**Exercise directions**
Every line in the data below from the one containing "376Q423 386 453" down to the one containing "375Q423 383 453", both included, must be retyped exactly; no other line is to appear.

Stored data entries
= Beginning of Section =
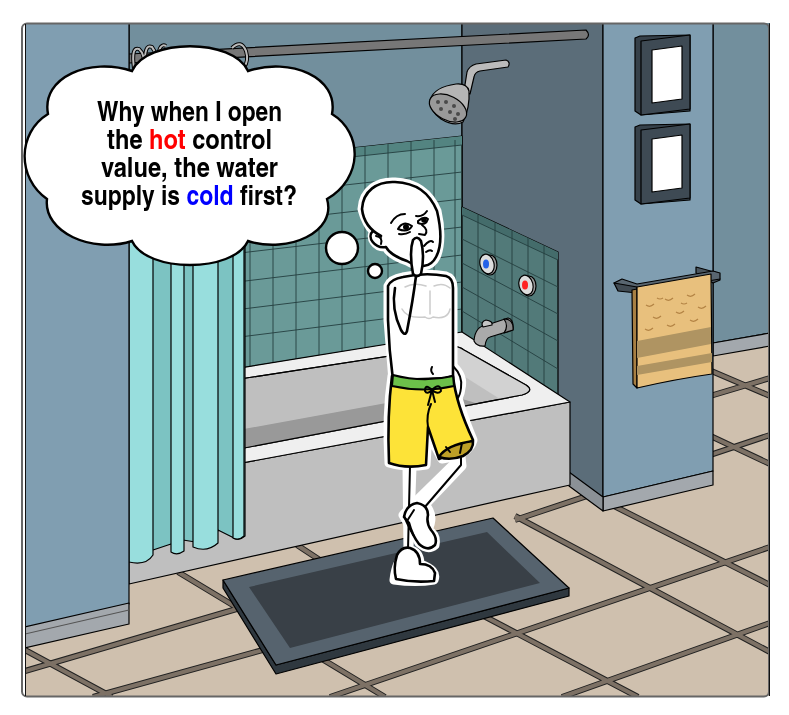
<!DOCTYPE html>
<html lang="en">
<head>
<meta charset="utf-8">
<title>Hot water question</title>
<style>
:root{--wall:#809eb1;--wall-back:#728f9d;--wall-shade:#5b6d79;--board:#a3a8ad;--floor:#cfc0ae;--grout:#7d7165;--tile:#6a9a98;--tile-shade:#527a79;--tub:#bfbfbf;--rim:#efefef;--curtain:#98dedd;--curtain-dark:#7cc3c2;--slate:#56636e;--mat:#394047;--towel:#e8c07d;--towel-band:#af9462;--shorts:#fde338;--belt:#6cc04a;--hot:#f00;--cold:#00f;--ink:#000}
html,body{margin:0;background:#fff;overflow:hidden}
svg{display:block}
.line{stroke:var(--ink);stroke-width:1.2;stroke-linejoin:round}
.grid{fill:none;stroke:#243f40;stroke-width:.9}
.grout-edge{fill:none;stroke:#222;stroke-width:6}
.grout{fill:none;stroke:var(--grout);stroke-width:4}
.halo{fill:#fff;stroke:#fff;stroke-width:9;stroke-linejoin:round;stroke-linecap:round}
.body{fill:#fff;stroke:var(--ink);stroke-width:2.6;stroke-linejoin:round;stroke-linecap:round}
.stroke{fill:none;stroke:var(--ink);stroke-width:2;stroke-linecap:round;stroke-linejoin:round}
.soft{fill:none;stroke:#ccc;stroke-width:1.5;stroke-linecap:round}
.thought{font:bold 28px "TeX Gyre Heros Cn","Liberation Sans",sans-serif;fill:var(--ink)}
.hot{fill:var(--hot)}
.cold{fill:var(--cold)}
</style>
</head>
<body>
<svg width="789" height="715" viewBox="0 0 789 715">
<defs>
<clipPath id="scene-area"><rect x="25" y="23" width="745" height="673"/></clipPath>
<clipPath id="back-tile-area"><polygon points="129,172 462,136 462,333 129,386"/></clipPath>
<clipPath id="side-tile-area"><polygon points="462,207 558,252 558,396 462,333"/></clipPath>
<path id="floor-joints" d="M25 671L240 608M25 589L300 520M93 697L310 637M330 697L770 547M515 520L770 435M562 697L770 623M690 402L770 378M25 650L112 697M178 572L385 697M297 545L335 570M515 516L770 652M612 505L770 585M702 432L770 464M702 367L770 396M480 614L638 697"/>
<g id="picture-frame">
<polygon points="635,38 640,36 690,35 690,111 641,115 635,111" fill="#36414a"/>
<polygon points="641,41 690,35 690,109 641,115" fill="#3e4a54"/>
<polygon points="652,50 682,46 682,99 652,103" fill="#fff"/>
</g>
<g id="tap-knob">
<ellipse cx="3" cy="1" rx="7" ry="10" fill="#999"/>
<ellipse cx="0" cy="0" rx="7" ry="10" transform="rotate(-14)" fill="#ddd"/>
</g>
<g id="man-shape">
<path d="M362 209C363 191 377 181 395 182C416 183 429 192 437 211C441 228 441 246 436 257C431 267 420 269 407 261C395 257 388 251 386 247C375 248 369 237 374 232Q366 224 362 209Z"/>
<path d="M388 286Q391 279 403 277Q425 272 446 276Q453 278 453 288L453 378L393 381L388 320Z"/>
<path d="M392 376Q423 381 453 376Q457 402 473 440Q469 455 442 459L428 433L426 465Q406 468 389 463Q386 415 392 376Z"/>
<path d="M407 467L408 550Q396 560 394 580Q416 583 434 580Q438 570 420 564Q420 552 409 549L412 467"/>
<path d="M461 457L462 466L425 505Q435 515 428 530Q437 535 435 545Q428 551 419 543L403 515L412 505Z"/>
</g>
</defs>

<g id="bathroom" clip-path="url(#scene-area)">
<rect x="25" y="23" width="745" height="673" fill="var(--floor)"/>
<g id="floor-tiles">
<use href="#floor-joints" class="grout-edge"/>
<use href="#floor-joints" class="grout"/>
</g>

<g id="walls" class="line">
<polygon points="129,20 462,20 462,340 129,390" fill="var(--wall-back)"/>
<polygon points="462,20 603,20 603,498 462,395" fill="var(--wall-shade)"/>
<polygon points="713,20 770,20 770,333 713,343" fill="var(--wall-back)"/>
<polygon points="713,343 770,333 770,346 713,356" fill="var(--board)"/>
<polygon points="603,20 713,20 713,471 603,497" fill="var(--wall)"/>
<polygon points="603,497 713,471 713,485 603,511" fill="var(--board)"/>
<polygon points="569,472 603,497 603,511 569,486" fill="#8b9196"/>
</g>

<g id="back-tiles">
<polygon class="line" points="129,172 462,136 462,333 129,386" fill="var(--tile)"/>
<polygon points="129,172 462,136 462,145 129,181" fill="#538481"/>
<path class="grid" clip-path="url(#back-tile-area)" d="M129 181L462 145M129 209L462 172M129 237L462 199M129 266L462 227M129 295L462 255M129 323L462 282M129 351L462 309M250 140V390M273 140V390M296 140V390M319 140V390M342 140V390M365 140V390M388 140V390M411 140V390M434 140V390M455 140V390"/>
</g>
<g id="side-tiles">
<polygon class="line" points="462,207 558,252 558,396 462,333" fill="var(--tile-shade)"/>
<polygon points="462,207 558,252 558,260 462,215" fill="#446c6b"/>
<path class="grid" clip-path="url(#side-tile-area)" d="M462 215L558 260M462 239L558 287M462 263L558 314M462 287L558 341M462 311L558 369M478 200V400M495 200V400M512 200V400M528 200V400M544 200V400"/>
</g>

<g id="bathtub" class="line">
<polygon points="129,484 570,402 570,485 129,584" fill="var(--tub)"/>
<polygon points="129,386 462,332 570,402 129,484" fill="var(--rim)"/>
<path d="M129 396L448 347Q457 345 464 350L526 385Q535 391 522 395L129 470Z" fill="var(--tub)"/>
<path d="M200 437L430 395Q445 392 478 404L129 470Z" fill="#999" stroke="none"/>
<path d="M448 347Q457 345 464 350L526 385Q535 391 522 395L500 399L454 370Z" fill="#d2d2d2" stroke="none"/>
<path d="M129 396L448 347Q457 345 464 350L526 385Q535 391 522 395L129 470" fill="none"/>
</g>

<g id="taps" class="line">
<use href="#tap-knob" x="487" y="264"/><ellipse cx="486" cy="264" rx="3" ry="4.5" fill="#2461e8" stroke="none"/>
<use href="#tap-knob" x="526" y="285"/><ellipse cx="525" cy="285" rx="3" ry="4.5" fill="#f22" stroke="none"/>
<path d="M474 341Q475 326 487 325L508 318Q514 319 513 330L490 337Q486 338 485 346Q477 347 474 341Z" fill="#aaa"/>
<path d="M483 327Q480 322 486 320Q493 321 492 325Z" fill="#c5c5c5"/>
<path d="M504 319Q514 319 513 330L504 333Q509 326 504 319Z" fill="#888"/>
</g>

<g id="shower-head" class="line">
<path d="M464 91L467 72Q469 66 476 64L506 60Q511 62 508 67L480 71Q475 72 474 77L470 94Z" fill="#bbb"/>
<path d="M430 100Q434 87 456 84Q467 83 469 91Q470 108 463 122Q454 127 441 119Q429 110 430 100Z" fill="#b5b5b5"/>
<ellipse cx="448" cy="108" rx="20" ry="12" transform="rotate(27 448 108)" fill="#999"/>
<g fill="#4a4a4a" stroke="none"><circle cx="438" cy="102" r="2"/><circle cx="446" cy="102" r="2"/><circle cx="454" cy="106" r="2"/><circle cx="441" cy="109" r="2"/><circle cx="450" cy="112" r="2"/><circle cx="458" cy="114" r="2"/><circle cx="455" cy="119" r="2"/></g>
</g>

<g id="curtain" class="line">
<path d="M129 80H245V536Q238 542 232 537L218 530L214 545L183 540L168 545L153 550L129 560Z" fill="var(--curtain-dark)"/>
<path d="M129 80H153V555Q146 566 129 562Z" fill="var(--curtain)"/>
<path d="M171 80H184V551Q177 556 171 552Z" fill="var(--curtain)"/>
<path d="M193 80H218V543Q207 553 193 547Z" fill="var(--curtain)"/>
<path d="M233 80H244V536Q239 541 233 538Z" fill="var(--curtain)"/>
</g>
<g id="curtain-rod" class="line">
<path d="M129 54L586 30Q591 35 586 39L129 63Z" fill="#777"/>
<path d="M134 68Q131 46 139 49Q146 55 143 69M145 66Q144 43 152 47Q158 54 153 66M158 63Q158 42 166 46M232 48Q241 39 246 51Q249 61 244 67" fill="none" stroke="#000" stroke-width="4"/>
<path d="M134 68Q131 46 139 49Q146 55 143 69M145 66Q144 43 152 47Q158 54 153 66M158 63Q158 42 166 46M232 48Q241 39 246 51Q249 61 244 67" fill="none" stroke="#bbb" stroke-width="2"/>
</g>

<g id="near-wall" class="line">
<polygon points="20,20 129,20 129,604 20,630" fill="var(--wall)"/>
<polygon points="20,628 129,603 129,624 20,649" fill="var(--board)"/>
<path d="M25 634L129 610" fill="none" stroke="#555"/>
</g>

<g id="wall-frames" class="line">
<use href="#picture-frame"/>
<use href="#picture-frame" y="89"/>
</g>

<g id="towel-rail" class="line">
<polygon points="696,267 718,273 720,280 713,283 696,273" fill="#4a555e"/>
<polygon points="614,283 622,279 637,284 713,271 720,273 720,279 637,293" fill="#596670"/>
<polygon points="614,283 637,287 637,293 618,291" fill="#414b53"/>
<path d="M632 290L637 289L637 388L633 384Z" fill="#a77f43"/>
<path d="M637 287L711 274L712 374Q676 379 637 388Z" fill="var(--towel)"/>
<path d="M637 341L711 327V344L637 358ZM637 366L712 353V362L637 375Z" fill="var(--towel-band)" stroke="none"/>
<path d="M646 305q4 3 8-1M665 299q4 3 8-1M687 295q4 3 8-1M653 317q4 3 8-1M676 312q4 3 8-1M698 307q4 3 8-1M645 329q4 3 8-1M667 325q4 3 8-1M690 320q4 3 8-1M657 298q3 2 6 0M681 303q3 2 6 0" fill="none" stroke="#b48445"/>
</g>

<g id="bath-mat" class="line">
<polygon points="223,580 276,665 569,588 569,596 276,674 223,588" fill="#2f383f"/>
<polygon points="223,580 493,518 569,588 276,665" fill="var(--slate)"/>
<polygon points="249,587 487,532 540,583 290,648" fill="var(--mat)" stroke="none"/>
</g>
</g>

<rect id="panel-border" x="22" y="23.5" width="747" height="673" rx="5" fill="none" stroke="#666" stroke-width="2"/>
<path d="M25.5 24V696M769.5 24V696" stroke="#111"/>

<g id="thinking-man">
<use href="#man-shape" class="halo"/>
<path class="halo" d="M453 366Q464 376 461 388Q460 397 456 399"/>
<path class="stroke" d="M453 366Q463 376 461 388Q460 396 457 399"/>
<g id="legs">
<path class="stroke" stroke-width="3" d="M410 466L408 550M461 457V465L424 508"/>
<path class="body" d="M404 517Q406 505 417 503Q428 505 428 515Q426 523 431 530Q438 538 435 545Q428 552 419 544Q412 535 409 523Z"/>
<path class="body" d="M397 555Q402 546 410 548Q420 551 420 564Q432 564 435 573L434 581Q414 583 396 579Q393 568 397 555Z"/>
<path class="stroke" d="M404 516Q409 528 414 536M414 510L407 521"/>
</g>
<path class="body" id="torso" d="M388 286Q391 279 403 277Q425 272 446 276Q453 278 453 288L453 378L393 380Q389 350 388 320Z"/>
<path class="soft" d="M402 309Q407 319 425 317Q429 320 433 317Q448 320 450 309M430 291V314M405 287Q414 282 426 286M434 286Q443 282 450 288"/>
<path class="stroke" d="M432 367Q430 371 433 374"/>
<g id="shorts">
<path class="body" style="fill:var(--shorts)" d="M392 376Q423 386 453 376Q456 404 473 440Q460 451 439 459L428 427L426 465Q406 469 389 463Q387 415 392 376Z"/>
<path class="body" style="fill:#bd9f27" d="M439 457Q446 445 473 441Q474 450 463 456Q450 461 439 457Z"/>
<path class="body" style="fill:var(--belt);stroke-width:2" d="M393 375Q423 383 453 376L454 386Q424 393 392 386Z"/>
<path class="stroke" d="M432 390Q425 383 425 391Q427 395 432 390Q440 382 441 391Q438 395 432 390L428 405M432 390L435 402M428 427Q426 415 431 404M446 447L450 452M462 443L460 453"/>
</g>
<g id="head">
<path class="body" d="M386 247C375 249 366 237 373 231Q379 230 382 237"/>
<path class="body" d="M381 236Q364 227 362 209C363 191 377 181 395 182C416 183 429 192 437 211C441 228 442 246 436 257C431 267 420 269 407 261C395 257 388 251 386 247"/>
<path class="stroke" d="M376 236Q383 237 381 244M391 223Q396 214 405 214M416 216Q423 217 427 211" stroke-width="3"/>
<path class="body" style="stroke-width:2" d="M398 229Q403 220 412 226Q408 233 398 229ZM418 221Q424 216 428 219Q426 226 418 223Z"/>
<circle cx="406" cy="227" r="3"/><circle cx="424" cy="220" r="2.8"/>
<path class="stroke" d="M422 225Q429 230 425 235L419 234M424 246Q430 239 433 242M426 252Q430 249 432 251M399 234Q405 235 410 232"/>
</g>
<g id="raised-arm">
<path class="stroke" style="stroke-width:2.6" d="M395 288Q391 309 401 330Q405 337 407 331Q413 300 416 276"/>
<path class="body" d="M413 274Q409 252 413 240Q417 235 421 241Q425 256 421 274Q417 278 413 274Z"/>
</g>
</g>

<g id="thought-bubble" fill="#fff" stroke="#000" stroke-width="2.4">
<path d="M132 71C147 38 233 38 248 71C290 57 339 77 332 114C363 133 363 178 327 199C337 232 288 254 248 241C233 273 147 273 132 241C92 254 43 232 47 199C17 178 17 133 48 114C41 77 90 57 132 71Z"/>
<circle cx="342" cy="248" r="16"/>
<circle cx="375" cy="271" r="7"/>
</g>
<g class="thought">
<text x="97" y="121" textLength="185" lengthAdjust="spacingAndGlyphs">Why when I open</text>
<text x="107" y="149" textLength="165" lengthAdjust="spacingAndGlyphs">the <tspan class="hot">hot</tspan> control</text>
<text x="101" y="177" textLength="177" lengthAdjust="spacingAndGlyphs">value, the water</text>
<text x="81" y="205" textLength="216" lengthAdjust="spacingAndGlyphs">supply is <tspan class="cold">cold</tspan> first?</text>
</g>
</svg>
</body>
</html>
= End of Section =
**Exercise result**
<path class="body" style="fill:var(--shorts)" d="M392 376Q423 386 453 376Q456 404 473 440Q460 451 439 459L428 427L426 465Q406 469 389 463Q387 415 392 376Z"/>
<path class="body" style="fill:#bd9f27" d="M439 457Q446 445 473 441Q474 450 463 456Q450 461 439 457Z"/>
<path class="body" style="fill:var(--belt);stroke-width:2" d="M393 375Q423 383 453 376L454 386Q424 393 392 386Z"/>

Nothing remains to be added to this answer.